Belgium has a serious issue with Molenbeek.
The country's police are currently carrying out a major raid in the Brussels district as they hunt for Saleh Abdeslam, named earlier by French police as a key suspect in the Paris attacks.
Speaking about the area’s clear links with terrorism on Sunday Belgium’s Prime Minister Charles Michel called it a “gigantic problem”.
With unemployment in the area just two kilometres from the European quarter of Brussels at 30 percent, the district is, according to experts, a hotspot of Islamic radicalism in country with a strong tradition of such activity.
Before the Paris attacks on Friday, Molenbeek – home to around 100,000 people, not all of them poor by any means – has been linked to the foiled August attack on a French train with attacker Ayoub El Khazzani having reportedly lived in the area for 12 months.
Mehdi Nemmouche, a French national with an Algerian background who murdered three people in 2014 at the Jewish Museum in Brussels also stayed in the area as did one of the men behind the 2004 train bombings in Madrid.
“We have here in Brussels as big a concentration of radical Islamists as you have in London,” said Bilal Benyaich, from the Free University of Brussels told the UK’s Telegraph newspaper.

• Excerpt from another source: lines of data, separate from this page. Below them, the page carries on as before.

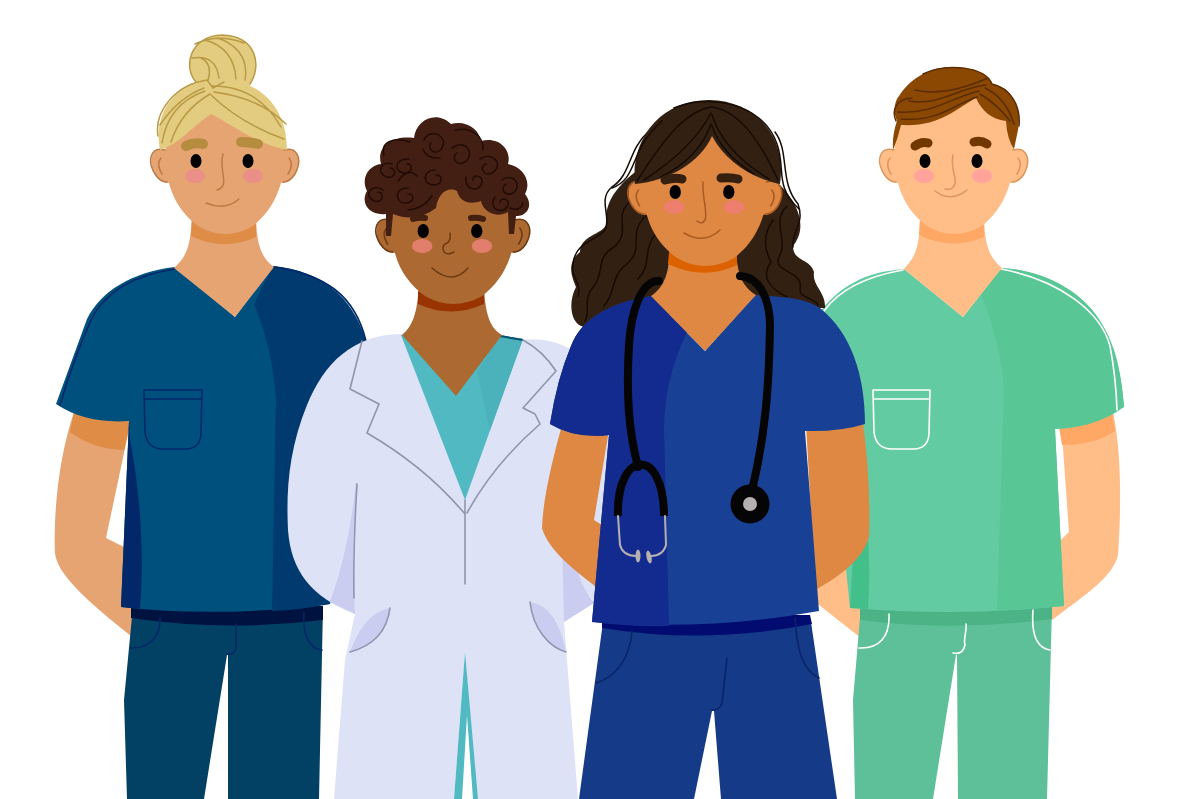
<!DOCTYPE html>
<html lang="en">
<head>
<meta charset="utf-8">
<title>Medical team</title>
<style>
:root{--teal:#50b9c1;--coat:#dde2f6;--coat-shade:#cacdf0;--coat-line:#8e96ad;--royal:#184196;--royal-dark:#132a8e;--mint:#63cba1;--mint-dark:#58c795;--petrol:#00507e;--navy:#003a6e}
html,body{margin:0;background:#fff;overflow:hidden}
svg{display:block;width:1200px;height:799px}
.line{fill:none;stroke:var(--line);stroke-width:1.5;stroke-linecap:round;stroke-linejoin:round}
.skin{fill:var(--skin)}
.shade{fill:var(--shade)}
.brow{fill:none;stroke:var(--brow);stroke-width:9;stroke-linecap:round}
.doctor .brow{stroke-width:6}
.cheek{fill:var(--cheek)}
.hair{fill:var(--hair)}
.strand{fill:none;stroke:var(--strand);stroke-width:1.5;stroke-linecap:round}
.seam{fill:none;stroke:var(--seam);stroke-width:1.6;stroke-linecap:round;stroke-linejoin:round}
.blonde{--skin:#e6a473;--shade:#de8c46;--line:#bd7b43;--brow:#b68d3f;--cheek:#ea8f87;--hair:#e3cb80;--strand:#b99a45;--seam:#02286a}
.doctor{--skin:#ac6932;--shade:#993400;--line:#6d3a12;--brow:#43200f;--cheek:#e17f6c;--hair:#431e12;--strand:#220b05;--seam:var(--coat-line)}
.long-hair{--skin:#df8843;--shade:#dc6200;--line:#a85b20;--brow:#35200f;--cheek:#ee7e6d;--hair:#322012;--strand:#160b04;--seam:#0b2468}
.short-hair{--skin:#ffbd88;--shade:#ffa765;--line:#dc955a;--brow:#703800;--cheek:#ffa39b;--hair:#8a4803;--strand:#5a2c00;--seam:#fff}
</style>
</head>
<body>
<svg viewBox="0 0 1200 799" role="img" aria-label="Four smiling health workers standing side by side">
<defs>
  <g id="eyes-cheeks">
    <ellipse class="cheek" cx="-27" cy="16" rx="10" ry="7"/>
    <ellipse class="cheek" cx="31" cy="16" rx="10" ry="7"/>
    <ellipse cx="-26" cy="1" rx="5.5" ry="7"/>
    <ellipse cx="26" cy="1" rx="5.5" ry="7"/>
  </g>
  <g id="head">
    <path class="skin" d="M-55-28C-50-78 55-78 62-28 67 20 53 48 31 66Q3 82-24 66C-48 48-61 20-55-28Z"/>
    <path class="skin" d="M-51-8C-68-18-76-1-67 14-62 23-53 26-48 19ZM57-8C74-18 81-1 73 14 68 23 59 26 54 19Z"/>
    <path class="line" d="M-57-10C-70-14-76-1-67 14Q-62 22-55 22M-61-2Q-66 4-60 14M62-10C75-14 81-1 73 14Q68 22 61 22M67-2Q72 4 66 14"/>
  </g>
</defs>

<g id="nurse-left" class="blonde">
  <path class="skin" d="M74 412C61 450 53 505 55 553 57 574 87 601 131 636L150 560 106 538 131 420Z"/>
  <path class="shade" d="M74 412L70 432Q92 449 124 450L131 420Z"/>
  <path fill="#024064" d="M133 606H323L319 799H228V655H227L204 799H127L124 700Z"/>
  <path fill="#00123f" d="M131 606H323V620Q225 632 131 618Z"/>
  <path class="seam" d="M160 618C161 637 148 649 130 648M304 612C302 636 310 649 322 650M236 624V648Q235 655 227 654"/>
  <path fill="var(--petrol)" d="M175 267C132 272 101 291 87 319L56 404Q86 424 129 421L121 607Q220 618 330 604L368 345C352 295 322 271 273 266L235 317Z"/>
  <path fill="var(--navy)" d="M273 266C322 271 358 300 367 350L330 604Q300 610 272 611L276 400Q273 350 254 304Z"/>
  <path fill="#02286a" d="M129 421L121 607 140 609C145 550 139 485 130 440Z"/>
  <path class="seam" d="M175 269C135 275 105 291 91 320Q74 358 60 405M273 267C326 274 355 296 366 341"/>
  <path class="seam" d="M144 390H202L201 434Q200 448 187 449H163Q147 449 145 432ZM144 399H202"/>
  <path class="skin" d="M192 210H256C256 242 260 257 274 267L235 317 174 268C188 255 191 245 192 210Z"/>
  <path class="shade" d="M192 220Q224 238 256 220V237Q224 252 191 236Z"/>
  <use href="#head" x="222" y="160"/>
  <path class="hair" d="M199 86C183 72 186 36 222 35 258 36 262 68 249 87Z"/>
  <path class="hair" d="M160 150C152 108 180 82 213 79 256 77 287 104 287 150 258 145 233 125 211 114 190 128 181 143 160 150Z"/>
  <path class="strand" d="M196 82C183 68 189 36 222 35 257 36 262 66 250 84M195 44Q218 33 244 43M205 40Q234 48 236 79M192 58Q216 54 219 78M201 58Q213 64 208 80M218 38Q250 50 245 80M158 136C154 112 175 84 208 80M162 143Q168 104 205 91M171 142Q181 111 210 94M160 125Q178 98 204 88M212 86Q258 86 281 127M214 92Q260 98 286 124M211 95Q240 123 284 139M207 80L213 88 224 82"/>
  <path class="brow" d="M186 146Q194 142 203 144M241 142Q250 142 258 144" style="stroke-width:10"/>
  <use href="#eyes-cheeks" x="222" y="160"/>
  <path class="line" d="M223 154C218 170 231 186 217 190M206 203Q225 211 239 199"/>
</g>

<g id="nurse-right" class="short-hair">
  <path class="skin" d="M1113 412C1122 455 1121 510 1118 555 1113 577 1085 595 1052 620L1040 560 1069 532 1061 420ZM826 440L812 530 800 590 866 642 864 540Z"/>
  <path class="shade" d="M1058 420L1062 445Q1095 445 1115 431L1112 412Z"/>
  <path fill="#5dc098" d="M861 606H1052L1047 799H958L957 655H956L933 799H855L853 700Z"/>
  <path fill="#4cb386" d="M860 604H1052V619Q955 632 860 620Z"/>
  <path class="seam" d="M889 614C890 637 879 649 859 648M1033 610C1031 636 1037 648 1050 650M966 624C967 632 963 639 965 645Q963 655 953 653"/>
  <path fill="var(--mint)" d="M904 269C865 272 840 286 820 312L850 608Q960 617 1064 606L1055 429 1124 407C1121 365 1110 335 1096 315 1079 291 1044 270 1001 268L963 317Z"/>
  <path fill="var(--mint-dark)" d="M1001 268C1044 270 1079 291 1096 315 1113 338 1121 365 1124 407Q1095 428 1055 429L1064 606 997 611 1004 390Q1000 340 981 295Z"/>
  <path fill="#43bf8a" d="M858 470L850 608 868 609Q873 540 858 470Z"/>
  <path class="seam" d="M903 270Q846 280 824 311M1001 269C1060 280 1101 312 1110 346Q1116 378 1117 410"/>
  <path class="seam" d="M873 390H930L929 434Q928 448 915 449H892Q876 449 874 432ZM873 399H930"/>
  <path class="skin" d="M920 210H984C984 242 988 257 1002 268L963 317 904 269C917 255 920 245 920 210Z"/>
  <path class="shade" d="M920 220Q952 238 984 220V237Q952 251 919 235Z"/>
  <use href="#head" x="951" y="160"/>
  <path class="hair" d="M893 150Q892 135 897 121C893 112 894 102 899 96 908 82 924 68 951 67 974 66 989 75 992 84 1012 87 1022 108 1018 130L1014 149Q1007 139 1006 121C991 119 982 111 976 98 955 109 940 127 901 125Q898 138 893 150Z"/>
  <path class="strand" d="M923 74C945 63 985 66 992 84 1010 88 1021 105 1019 126M896 121C891 109 897 99 912 98M898 112C934 114 950 98 979 91M901 119C939 122 955 104 977 97M909 101C941 106 957 88 986 85M915 90Q945 97 988 78M980 94Q997 104 1010 121M985 88Q1006 98 1014 124"/>
  <path class="brow" d="M915 146Q921 141 928 143M974 142Q981 140 987 144"/>
  <use href="#eyes-cheeks" x="951" y="160"/>
  <path class="line" d="M953 155C950 168 957 178 955 184Q952 191 945 189M935 191Q951 203 967 190"/>
</g>

<g id="doctor" class="doctor">
  <path fill="var(--coat)" d="M403 334C352 334 324 364 307 405 289 449 286 490 288 530 291 571 311 597 355 614L345 660 334 799H454L465 652 477 799H578L564 622 594 603 620 400C590 355 560 335 522 340L465 400Z"/>
  <path fill="var(--coat-shade)" d="M356 482Q349 550 330 602L355 614Q350 540 358 484ZM562 540L564 622 594 603Q575 580 572 540Z"/>
  <path fill="var(--teal)" d="M401 335L465 500 523 339 500 335ZM465 652L454 799H462L467 715 473 799H478Z"/>
  <path fill="#4bb1ba" d="M477 372L490 430 523 339 500 335Z"/>
  <path fill="none" stroke="#08526e" stroke-width="2" d="M500 336L523 340"/>
  <path fill="var(--coat-shade)" d="M390 608C387 632 372 646 350 652Q364 613 390 608ZM530 602C533 629 549 647 566 652Q557 606 530 602Z"/>
  <path class="seam" d="M362 341L350 389 379 404 367 433C405 455 438 482 465 514V584M465 500V514M467 513C484 482 510 450 540 424L535 414 523 408 556 371Q543 351 523 340M357 484Q353 550 354 598M390 608C387 632 372 646 350 652M530 602C533 629 549 647 566 652"/>
  <path class="skin" d="M419 280H484C484 315 491 329 502 335L456 396 402 335C414 325 418 310 419 280Z"/>
  <path class="shade" d="M418 291Q451 310 484 291V304Q451 319 418 304Z"/>
  <use href="#head" transform="translate(450 230) scale(1.04 1)"/>
  <path class="hair" d="M386 236V214C369 216 360 203 367 191 360 177 370 165 381 164 376 146 393 135 414 138 416 119 437 110 451 124 466 120 479 129 481 141 499 136 512 150 508 164 523 167 532 181 525 194 535 207 525 217 516 216L514 234H509L508 212C495 219 483 211 481 201 469 205 460 202 457 191 446 186 438 195 436 208 424 217 410 221 393 214L391 236Z"/>
  <path class="strand" d="M384 155C380 143 393 136 410 142M455 130C470 127 484 135 483 150M392 164c-12-4-16 10-5 13 9 2 10-9 3-9M383 190c-12-8-20 6-9 11 9 3 11-8 4-9M409 159c-16-1-15 15-3 14 8-2 6-10 1-9M424 140c6-13 25-4 18 8-6 9-16 1-11-5M452 148c13-10 24 6 13 14-9 5-14-5-8-9M435 170c-13 0-13 16 0 15 9-2 7-11 1-10M480 159c14-9 24 7 12 14-9 4-13-7-6-9M408 188c-14-1-14 16-1 15 8-2 7-10 1-9M466 177c-2 14 14 16 16 5 0-8-10-7-9-2M502 180c12-8 21 6 11 13-9 4-13-5-7-9M495 197c-8 11 7 19 13 9 2-8-7-9-8-4M510 208q10 4 13-5M398 181q10-14 19-5M440 158q-14 1-17-9M432 196q-9 13-24 14"/>
  <path class="brow" d="M413 219Q419 217 425 218M471 218Q477 217 483 219"/>
  <use href="#eyes-cheeks" transform="translate(450 230) scale(1.03 1)"/>
  <path class="line" d="M450 233Q451 241 447 243C441 245 442 254 449 254L454 252M432 268Q452 286 468 268"/>
</g>

<g id="nurse-stethoscope" class="long-hair">
  <path class="hair" d="M645 165C618 183 607 200 606 217 612 235 580 232 580 252 565 264 573 279 576 287 568 302 570 324 584 327L700 310 825 308C826 292 812 286 814 272 810 258 793 262 793 246 806 230 802 208 780 185Z"/>
  <path class="strand" d="M648 132C628 150 631 175 612 187 597 199 612 218 605 230 596 241 575 242 573 264 570 278 582 282 578 296M775 132C790 152 779 182 798 204 805 224 792 229 793 247M632 200C611 216 633 231 614 247 595 258 605 272 594 286 582 299 591 311 585 321M646 216C626 234 646 247 627 264 610 276 617 291 604 306M657 232C641 251 653 264 638 279M787 206C771 221 788 239 780 255 769 273 805 270 800 289 799 298 813 297 818 305M773 220Q759 240 771 262 757 282 787 297"/>
  <path class="skin" d="M562 425C551 465 543 500 542 528 548 549 570 567 600 590L610 530 594 520 609 430ZM806 425L812 530 815 590C845 574 865 555 869 536Q871 480 862 415Z"/>
  <path fill="#143a88" d="M603 622H811L837 799H721L714 711H712L694 799H579Z"/>
  <path fill="#020c70" d="M602 615H810L812 624Q705 645 602 628Z"/>
  <path class="seam" d="M632 631C630 658 616 677 596 683M795 618C797 648 801 669 819 678M727 658L722 703Q720 710 712 710"/>
  <path fill="var(--royal)" d="M651 296C610 303 582 318 571 346Q557 379 550 424 575 439 609 435L592 622Q710 631 819 611L805 431Q840 432 865 424C865 375 851 333 820 308 803 297 780 297 755 295L705 351Z"/>
  <path fill="var(--royal-dark)" d="M651 296C610 303 582 318 571 346Q557 379 550 424 575 439 609 435L592 622Q630 627 669 626L664 430Q664 380 687 332Z"/>
  <path class="skin" d="M670 240H736C736 270 740 285 756 295L705 351 651 296C666 286 670 270 670 240Z"/>
  <path class="shade" d="M669 252Q704 272 737 252V265Q704 281 668 264Z"/>
  <use href="#head" transform="translate(702 192) scale(1.04 1)"/>
  <path class="hair" d="M635 184C630 140 660 100 709 100 758 101 787 138 780 184 750 178 725 160 712 136 700 163 668 181 635 184Z"/>
  <path class="strand" d="M674 108C706 94 762 101 777 144C786 169 774 186 799 209M662 121C628 151 639 178 612 188M711 107C687 111 666 135 637 181M711 113Q693 148 644 180M711 124Q700 157 661 177M712 107C740 111 761 143 778 180M712 115Q724 152 769 179M712 126Q721 153 754 174"/>
  <path class="brow" d="M665 180Q675 177 682 179M721 178Q731 177 738 179"/>
  <use href="#eyes-cheeks" transform="translate(702 191) scale(1.03 1)"/>
  <path class="line" d="M703 182C702 198 708 212 705 220Q702 225 697 221M684 233Q704 245 720 230"/>
  <g id="stethoscope" fill="none" stroke="#050505" stroke-width="8" stroke-linecap="round">
    <path d="M659 281C642 280 631 310 629 345 626 397 629 432 638 467M740 276C760 277 770 300 770 326 769 390 765 434 753 486"/>
    <path stroke-linecap="butt" d="M618 516C616 450 664 445 664 516"/>
    <path stroke="#b6b0b0" stroke-width="2" d="M618 516L620 545Q623 556 636 556M665 516L666 545Q663 556 651 556"/>
    <g stroke="none" fill="#b6b0b0"><ellipse cx="638" cy="556" rx="2.5" ry="6.5"/><ellipse cx="649" cy="557" rx="2.5" ry="6.5" transform="rotate(-12 649 557)"/></g>
    <circle cx="750" cy="504" r="19.5" fill="#050505" stroke="none"/>
    <circle cx="750" cy="504" r="7" fill="#b6b0b0" stroke="none"/>
  </g>
</g>
</svg>
</body>
</html>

And earlier this year the Guardian newspaper quoted Gilles de Kerchove – the European Union’s counter-terrorism coordinator – as saying Belgium had produced around 300 foreign fighters for the war in Syria, more than any other EU country per head.
Many of those fighters are said to have come from families that have been in Belgium for generations. Isis has capitalized on the poor prospects of the district’s youth, offering them purpose.
Around 100 of those fighters had returned by early in 2015, Hans Bonte, the mayor of the Brussels suburb of Vilvoorde told De Standaard earlier in 2015.
He said around half of those people were not even being watched by security services, a fact he put down to the country’s decentralized nature.
That decentralization is partly a result of much of Belgium's administrative infrastructure being divided across French and Flemish language lines, and commentators say central authority weakened as a result.
But interior minister Charles Michel pointed to the Belgian capital’s incredibly complicated policing arrangements as a cause, noting Brussels had six police departments for just 1.2 million people compared to a figure of one in New York for 11 million people.
Up to 450,000 Muslims live in Belgium, around 4 percent of the population according to the Euro-Islam website. This number doubled between 2003 and 2007, according to estimates.